Stored data:

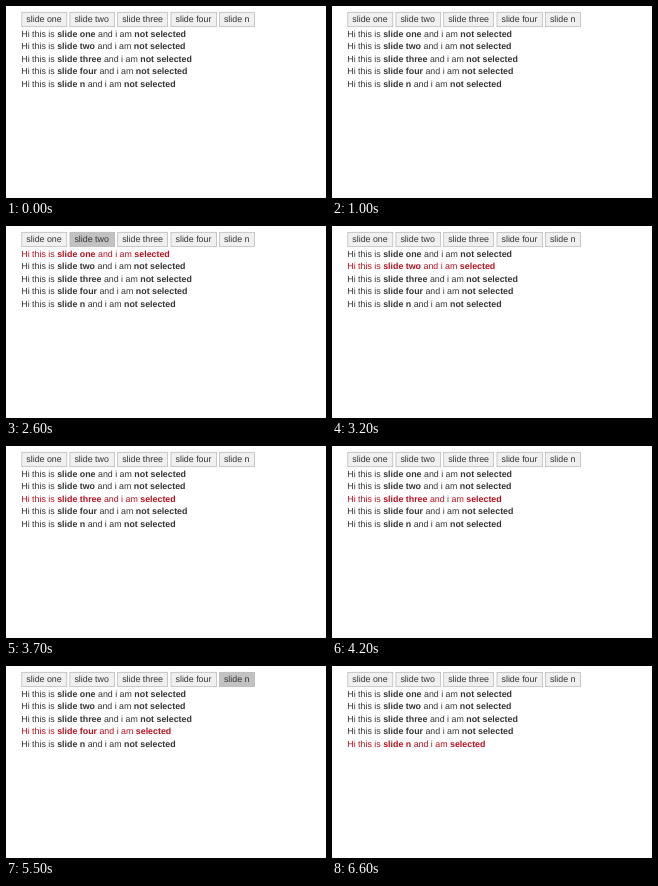
An HTML page that plays this animation: 320x192 px, repeating every 6.7 s.

```html
<!DOCTYPE html>
<html lang="en">
<head>
<meta charset="utf-8">
<title>Slide selection</title>
<style>
  html, body { margin: 0; width: 100%; height: 100%; overflow: hidden; background: #ddd; }
  svg { display: block; width: 320px; height: 192px; background: #fff; border-radius: 0 0 2px 2px; }
  text {
    font: 8.86px "Liberation Sans", Arial, sans-serif;
    fill: #333;
    text-rendering: geometricPrecision;
  }
  .bold { font-weight: bold; }
  .button { fill: #f0f0f0; stroke: #b4b4b4; stroke-width: 0.7; }
  .cover { fill: #fff; }
  .on { opacity: 0; }
  .on text { fill: #b5101d; }
  .on, .button { animation: 6700ms step-end infinite; }
</style>
</head>
<body>
<svg id="stage" viewBox="0 0 320 192"></svg>
<script>
const LOOP = 6700;
const PRESS = 100;

// x and width of the button, click time, whether the press is visible
const slides = [
  { name: 'one', x: 15.8, w: 45, click: 1600, press: false },
  { name: 'two', x: 63.9, w: 44.8, click: 2700, press: true },
  { name: 'three', x: 111.7, w: 49.8, click: 3600, press: true },
  { name: 'four', x: 165, w: 45.6, click: 4600, press: true },
  { name: 'n', x: 213.4, w: 35.2, click: 5600, press: true }
];

const percent = ms => (ms / LOOP * 100).toFixed(4) + '%';

// Holds one value between two times and another for the rest of the loop
const between = (name, prop, rest, active, start, end) => `
  @keyframes ${name} {
    0%, 100% { ${prop}: ${rest} }
    ${percent(start)} { ${prop}: ${active} }
    ${end < LOOP ? `${percent(end)} { ${prop}: ${rest} }` : ''}
  }`;

const sentence = (name, state, y) =>
  `<text x="15.3" y="${y}">Hi this is <tspan class="bold">slide ${name}</tspan>` +
  ` and i am <tspan class="bold">${state}</tspan></text>`;

let css = '';
let art = '';

slides.forEach(({ name, x, w, click, press }, i) => {
  const y = 30.5 + i * 12.5;
  const next = slides[i + 1];

  css += between('select-' + name, 'opacity', 0, 1, click, next ? next.click : LOOP);
  if (press) css += between('press-' + name, 'fill', '#f0f0f0', '#c2c2c2', click - PRESS, click);

  art += `
    <rect class="button" x="${x}" y="6.3" width="${w}" height="14.4"
      ${press ? `style="animation-name: press-${name}"` : ''}/>
    <text x="${x + 4.5}" y="16.1">slide ${name}</text>
    ${sentence(name, 'not selected', y)}
    <g class="on" style="animation-name: select-${name}">
      <rect class="cover" x="14" y="${y - 8.4}" width="180" height="11"/>
      ${sentence(name, 'selected', y)}
    </g>`;
});

document.getElementById('stage').innerHTML = `<style>${css}</style>${art}`;
</script>
</body>
</html>
```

WORK TASK: Examine the records and pull out every line where the string "const" occurs.

ANSWER SPACE:
const LOOP = 6700;
const PRESS = 100;
const slides = [
const percent = ms => (ms / LOOP * 100).toFixed(4) + '%';
const between = (name, prop, rest, active, start, end) => `
const sentence = (name, state, y) =>
  const y = 30.5 + i * 12.5;
  const next = slides[i + 1];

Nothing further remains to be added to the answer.